The first new state department since 1995 was to be created in July, under Act 50 of 2010. To date, however, the Corbett administration has not taken the steps to establish a new, cabinet-level Department of Drug and Alcohol Programs.
Budget Secretary Charles Zogby appeared before the House Human Services Committee to explain the delay, and testified that financial pressures make the change impractical. Zogby notes that current finances warrant a look at the consolidation of departments, not the creation of a new one. “We are going to have to think fundamentally different about how we deliver state services in this commonwealth,” Zogby says.
Both the minority and majority committee chairmen think otherwise. “There are huge costs in human suffering, crime, lost work productivity and increased health care as a result of leaving addictions untreated,” says Democratic Chairman Mark Cohen (D-Philadelphia), who says inaction will not save money. “The argument by talking about all the budget pressures you’re under, I think you’re making a perfect argument about why we need this new department,” adds GOP Chair Gene DiGirolamo (R-Bucks).

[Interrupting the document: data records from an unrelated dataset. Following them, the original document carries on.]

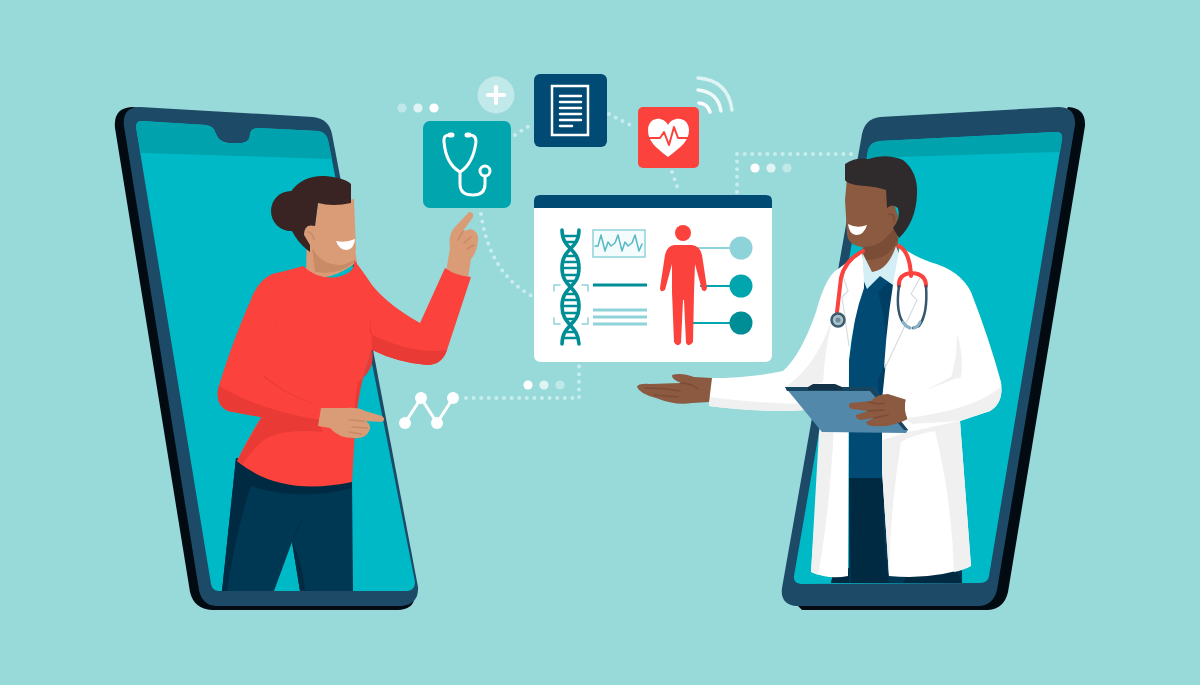
<!DOCTYPE html>
<html lang="en">
<head>
<meta charset="utf-8">
<title>Online medical consultation</title>
<style>
:root{--bg:#98d9da;--screen:#00b9c6;--bar:#00a3ad;--frame:#1d4a66;--edge:#020b12;--red:#fb423c;--red-dark:#e93a35;--navy:#004a73;--pants:#003853;--pants-dark:#002a41;--teal:#00a5ae;--white:#fff;--shade:#f0f0f1;--skin:#d99c77;--skin-dark:#c98a66;--hair:#3a2323;--brown:#8c5a40;--brown-dark:#7b4c36;--black-hair:#2f2a2c;--pale:#8fd3da}
html,body{margin:0;height:100%;overflow:hidden;background:var(--bg)}
svg{display:block;width:1200px;height:685px}
.frame{fill:var(--frame)}.edge{fill:var(--edge)}.screen{fill:var(--screen)}.bar{fill:var(--bar)}
.red{fill:var(--red)}.red-dark{fill:var(--red-dark)}.navy{fill:var(--navy)}.teal{fill:var(--teal)}
.pants{fill:var(--pants)}.pants-dark{fill:var(--pants-dark)}.white{fill:var(--white)}.shade{fill:var(--shade)}
.skin{fill:var(--skin)}.skin-dark{fill:var(--skin-dark)}.hair{fill:var(--hair)}
.brown{fill:var(--brown)}.brown-dark{fill:var(--brown-dark)}.black-hair{fill:var(--black-hair)}
.line{fill:none;stroke-linecap:round;stroke-linejoin:round}
.dots{fill:none;stroke:#c9edee;stroke-width:4;stroke-linecap:round;stroke-dasharray:0 7.6}
.on-white{stroke:var(--white)}.on-teal{stroke:#008e96}
</style>
</head>
<body>
<svg viewBox="0 0 1200 685" role="img" aria-label="A patient and a doctor meet through two smartphones, with medical icons between them">
<defs>
  <g id="trail" class="white"><circle r="4.6"/><circle cx="16" r="4.6" opacity=".7"/><circle cx="32" r="4.6" opacity=".4"/></g>
</defs>
<rect width="1200" height="685" fill="var(--bg)"/>

<g id="patient-phone">
  <path class="edge" d="M132 107Q113 108 115 128L190 592Q194 609 212 610L398 610Q412 609 414 600L330 130Z"/>
  <path class="frame" d="M140 107L313 117Q329 119 332 134L418 587Q419 604 402 606L216 606Q202 605 199 590L124 126Q122 107 140 107Z"/>
  <path class="screen" d="M141 121L206 125Q214 126 216 134Q219 142 228 143L242 143Q250 142 250 134Q251 128 258 128L318 131Q326 132 328 140L415 582Q415 590 408 591L218 591Q212 590 211 584L136 127Q136 121 141 121Z"/>
  <path class="bar" d="M141 121L206 125Q214 126 216 134Q219 142 228 143L242 143Q250 142 250 134Q251 128 258 128L318 131Q326 132 328 140L332 159L141 153L136 127Q136 121 141 121Z"/>
</g>

<g id="doctor-phone">
  <path class="edge" d="M1068 107Q1086 108 1085 126L1008 592Q1004 609 988 610L802 610L794 602Z"/>
  <path class="frame" d="M880 117L1058 107Q1076 107 1075 125L997 590Q993 606 978 606L796 606Q780 604 782 588L862 134Q865 119 880 117Z"/>
  <path class="screen" d="M880 141L1056 132Q1063 132 1062 139L989 576Q988 583 980 583L801 584Q793 583 794 576L868 150Q870 142 880 141Z"/>
  <path class="bar" d="M880 141L1056 132Q1063 132 1062 139L1060 152L867 158L868 150Q870 142 880 141Z"/>
</g>

<g id="connections">
  <path class="dots" d="M481 214Q490 275 534 297M515 135L532 124M609 114L634 127M672 172L679 192M737 192V154H858M466 398H579V364"/>
  <use href="#trail" transform="translate(434 108) scale(-1 1)"/>
  <use href="#trail" x="755" y="168"/>
  <use href="#trail" x="528" y="385"/>
  <circle class="white" cx="496" cy="95" r="18.5" opacity=".4"/>
  <path class="line on-white" stroke-width="4" d="M488 95H504M496 87V103"/>
  <g class="line on-white" stroke-width="3.5"><path d="M699 103Q708 104 710 112"/><path d="M698 90Q718 92 721 111" opacity=".85"/><path d="M698 78Q728 80 732 110" opacity=".7"/></g>
  <path class="line on-white" stroke-width="3" d="M405 423L421 398L437 423L453 398"/>
  <g class="white"><circle cx="405" cy="423" r="6"/><circle cx="421" cy="398" r="6"/><circle cx="437" cy="423" r="6"/><circle cx="453" cy="398" r="6"/></g>
</g>

<g id="stethoscope-tile">
  <rect class="teal" x="423" y="121" width="88" height="87" rx="7"/>
  <g class="line on-white" stroke-width="3"><path d="M451 135Q443 134 444 142Q446 164 460 172Q473 164 476 142Q476 134 468 135"/><path d="M460 172V184Q460 195 473 195Q485 195 485 184V177"/><circle cx="485" cy="171" r="5"/></g>
  <path class="line on-white" stroke-width="5" d="M450 135H452M467 135H469"/>
</g>
<g id="record-tile">
  <rect class="navy" x="534" y="74" width="73" height="73" rx="6"/>
  <rect x="552" y="86" width="36" height="49" fill="none" stroke="#fff" stroke-width="2.5"/>
  <path class="line on-white" stroke-width="2.5" d="M560 96H581M560 102H581M560 108H581M560 114H581M560 120H581M560 126H572"/>
</g>
<g id="heart-tile">
  <rect class="red" x="638" y="107" width="61" height="61" rx="5"/>
  <path class="white" d="M668 157C655 147 648 141 648 130C648 117 663 115 668 125C673 115 689 117 689 130C689 141 681 147 668 157Z"/>
  <path class="line" stroke="var(--red)" stroke-width="2" d="M648 138H660L664 132L669 145L674 127L678 138H689"/>
</g>

<g id="health-panel">
  <path class="white" d="M534 207H772V355Q772 362 765 362H541Q534 362 534 355Z"/>
  <path class="navy" d="M540 195H766Q772 195 772 201V208H534V201Q534 195 540 195Z"/>
  <g id="dna" class="line on-teal" stroke-width="3.6">
    <path d="M562 230C562 250 579 247 579 268C579 288 562 286 562 306C562 326 578 324 579 344"/>
    <path d="M579 230C579 250 562 247 562 268C562 288 579 286 579 306C579 326 562 324 562 344"/>
    <path stroke-width="2.5" d="M564 236H577M565 242H576M566 256H575M563 262H578M562 268H579M563 275H578M566 281H575M566 294H575M563 300H578M562 306H579M563 313H578M566 319H575M565 332H576M564 338H577"/>
  </g>
  <path class="line" stroke="var(--pale)" stroke-width="1.5" d="M554 291V285H560M582 285H588V291M554 318V324H560M582 324H588V318"/>
  <rect x="593" y="230" width="52" height="27" fill="#f4fbfc" stroke="var(--pale)" stroke-width="1.5"/>
  <path class="line" stroke="#55bac4" stroke-width="1.5" d="M595 246H598L601 235L605 251L608 242L611 246L615 243L618 235L622 251L625 242L628 246L632 243L635 235L639 251L642 244"/>
  <path stroke="#008e96" stroke-width="3" d="M593 285H647"/>
  <path stroke="var(--pale)" stroke-width="3" d="M593 310H647M593 317H647M593 324H647"/>
  <path stroke="var(--pale)" stroke-width="2" d="M695 248H735"/>
  <path stroke="var(--teal)" stroke-width="2" d="M700 286H735M690 323H735"/>
  <circle cx="741" cy="248" r="11.5" fill="#8fd3da"/><circle class="teal" cx="741" cy="286" r="11.5"/><circle cx="741" cy="323" r="11.5" fill="#008e96"/>
  <g id="body-figure" class="red">
    <circle cx="683" cy="233" r="8"/>
    <path d="M674 245H692Q700 246 702 255L707 288Q706 293 702 290L695 264L694 292L693 342Q689 348 686 343L684 300H683L681 343Q677 348 674 342L672 292L672 264L665 290Q660 293 660 288L665 255Q667 246 674 245Z"/>
  </g>
</g>

<g id="patient">
  <path class="pants" d="M236 458L222 591H274L292 542L300 591H353L352 478Z"/>
  <path class="pants-dark" d="M236 458L222 591H227Q236 530 251 486Q300 502 352 488V478ZM292 542L300 591H305Q302 560 292 542Q300 526 303 514Q296 532 292 542Z"/>
  <g id="patient-raised-hand">
    <path class="skin" d="M446 272L450 248Q448 234 455 227L469 212Q474 212 473 217L463 231L471 229Q479 232 478 240Q477 252 471 259L468 278Z"/>
    <path class="line" stroke="var(--skin-dark)" stroke-width="1.5" d="M463 231L458 240M471 237L464 243M474 245L467 249"/>
  </g>
  <path class="skin" d="M307 230L306 274Q326 285 357 262L355 250Z"/>
  <path class="skin-dark" d="M312 246Q318 264 341 265L356 260Q341 276 315 272Z"/>
  <path class="red" d="M303 266Q290 270 272 274Q257 281 250 302Q231 346 219 386Q214 405 228 411L262 416Q247 440 237 461Q280 497 352 482L355 430Q358 384 372 350Q399 363 427 365Q442 365 447 350L471 277Q456 276 445 268L420 323Q388 305 372 285Q362 270 354 260Q356 273 337 277Q318 280 303 266Z"/>
  <path class="red-dark" d="M372 350Q376 369 358 382Q353 410 355 430Q358 384 372 350ZM370 319Q372 334 372 350Q399 363 427 365Q442 365 447 350Q414 355 370 334ZM237 461L263 415L321 427L323 432Q274 427 258 445Q246 458 242 465ZM276 319Q274 357 264 375Q283 393 316 404Q286 400 261 387Q252 379 258 368Q272 346 276 319Z"/>
  <path class="red" d="M249 304Q231 346 219 386Q214 404 228 411L320 428L323 406Q287 397 264 377Q275 354 276 318Z"/>
  <path class="red-dark" d="M219 386Q214 404 228 411L320 428L321 420Q262 411 219 386Z"/>
  <path class="skin" d="M321 408L346 408Q358 407 365 411L382 416Q387 420 381 422L366 421Q373 426 368 433Q364 439 354 438Q338 438 330 428L318 426Z"/>
  <path class="line" stroke="var(--skin-dark)" stroke-width="1.6" d="M364 421L349 420M367 428L352 427M361 434L349 432"/>
  <circle class="hair" cx="291" cy="211" r="20"/>
  <path class="skin" d="M318 203L354 199L356 249Q354 264 340 265Q322 265 314 250Q303 245 304 232Q306 222 315 226Z"/>
  <path class="hair" d="M292 190Q304 175 325 176Q345 178 351 184V203Q333 207 318 203L315 226Q304 223 304 235L310 245V252Q293 240 286 216Z"/>
  <path class="line" stroke="var(--skin-dark)" stroke-width="1.5" d="M308 232Q313 233 314 240"/>
  <path class="white" d="M336 241Q346 243 355 239Q354 249 347 250Q339 250 336 241Z"/>
</g>

<g id="doctor">
  <path class="pants" d="M849 470H888L893 560H962V583H831L835 568H849Z"/>
  <path class="pants-dark" d="M849 478H884Q881 530 889 583H851ZM831 583L834 570H849V583ZM904 583L906 572H958L962 583Z"/>
  <path class="navy" d="M862 268Q882 284 904 262L898 375L882 478H849V360Z"/>
  <path d="M878 292Q894 350 878 380L884 478H890L900 272Z" fill="#003f63"/>
  <path class="brown" d="M863 232L862 270Q878 282 899 262L897 222Z"/>
  <path class="brown-dark" d="M864 246Q885 244 896 226L898 240Q888 261 864 260Z"/>
  <path d="M863 254L860 272L867 289L880 276L893 285L902 262L896 246Q888 270 872 272Z" fill="#d3eef4"/>
  <g id="coat">
    <path class="white" d="M862 251L834 272Q824 282 816 312Q801 355 783 371Q750 378 711 378L709 406Q768 413 805 410L822 416L811 572Q829 580 848 576L849 360Q853 318 864 288Z"/>
    <path class="white" d="M900 246Q913 256 930 262Q960 270 971 292Q989 338 1001 382Q1004 403 990 411L960 421L971 566Q936 580 889 576L882 470V400Q890 320 900 246Z"/>
    <path class="shade" d="M882 440L908 432L960 421L971 566Q964 570 954 572Q952 500 935 431Q912 435 901 442Q890 510 889 576L882 470Z"/>
    <path class="shade" d="M837 300Q825 344 823 382L806 388H784Q823 362 837 300ZM709 406Q768 413 805 410L812 404Q760 404 710 397ZM957 333Q957 360 951 377L907 400Q934 396 960 380Q965 362 957 333ZM907 418L912 424L960 421L990 411Q1003 402 1001 387Q973 410 907 418ZM819 432L822 416L834 424Q830 510 818 575L811 572Z"/>
    <path class="white" d="M900 246L921 276L911 294L917 300L884 368Q888 304 900 246ZM862 251L843 276L848 291L842 297L849 346Q854 309 864 284Z"/>
    <path class="line" stroke="#d8dce0" stroke-width="1.2" d="M921 276L911 294L917 300L885 368M843 276L848 291L842 297L849 346"/>
  </g>
  <g id="open-hand">
    <path class="brown" d="M712 378L694 377Q681 372 672 375Q671 379 681 383L650 384Q638 383 637 387Q640 394 656 398Q676 406 692 403L709 402Z"/>
    <path class="line" stroke="var(--brown-dark)" stroke-width="1.6" d="M645 388Q666 388 680 391M681 383Q693 384 698 389M654 395L678 397"/>
  </g>
  <g id="clipboard">
    <path d="M785 387L873 387L908 430L906 433L822 432Z" fill="#5289aa"/>
    <path d="M785 387L873 387L908 430H904L870 391H787Z" fill="#17445f"/>
    <path d="M808 387L813 384H835L842 387V390H808Z" fill="#123247"/>
  </g>
  <g id="holding-hand">
    <path class="brown" d="M907 400L888 394Q877 394 871 401L850 403Q847 407 852 409L868 411L856 415Q855 419 861 420L874 418L866 422Q867 426 873 426Q890 428 908 419Z"/>
    <path class="line" stroke="var(--brown-dark)" stroke-width="1.6" d="M868 411L884 410M874 418L888 415M868 402Q879 405 884 403"/>
  </g>
  <path class="white" d="M957 378L906 398Q903 410 908 420L978 415L990 380Z"/>
  <path class="shade" d="M907 418L908 422L960 420L990 411Q1003 402 1001 387Q973 410 907 418Z"/>
  <g id="doctor-stethoscope" class="line">
    <path stroke="var(--red)" stroke-width="4" d="M863 251Q845 260 841 278L837 312M899 246Q910 252 911 276M899 286Q898 274 912 273Q926 274 926 286"/>
    <path stroke="#34566d" stroke-width="2.5" d="M899 286Q895 314 905 325L910 328M926 286Q928 314 919 326L913 328"/>
    <path stroke="#88b2c6" stroke-width="3" d="M903 322Q906 327 910 328M920 322Q918 327 914 328"/>
    <circle cx="838" cy="320" r="6.5" fill="#a9bfca" stroke="#3c5c70" stroke-width="2.5"/>
    <circle cx="838" cy="320" r="2.5" fill="#6f8b9a"/>
  </g>
  <g id="doctor-head">
    <path class="brown" d="M847 178L887 184L898 216Q898 228 889 232Q882 247 862 247Q848 245 847 234L845 200Z"/>
    <path class="black-hair" d="M845 164Q856 157 868 159Q886 153 903 160Q918 172 917 194Q916 222 899 238L893 228Q901 218 898 208Q892 203 887 208L886 190Q878 187 866 186Q848 185 845 180Z"/>
    <path class="line" stroke="var(--brown-dark)" stroke-width="1.5" d="M889 214Q895 213 894 222"/>
    <path class="white" d="M848 224Q857 229 867 225Q864 235 856 235Q849 234 848 224Z"/>
  </g>
</g>
</svg>
</body>
</html>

Pennsylvania currently has a Bureau of Drug and Alcohol Programs within the Department of Health. The new law would elevate that bureau to a cabinet-level department. Supporters say a central agency will better coordinate treatment and prevention efforts. Zogby counters that better management of the existing 25 state programs that address addiction could accomplish the same goals.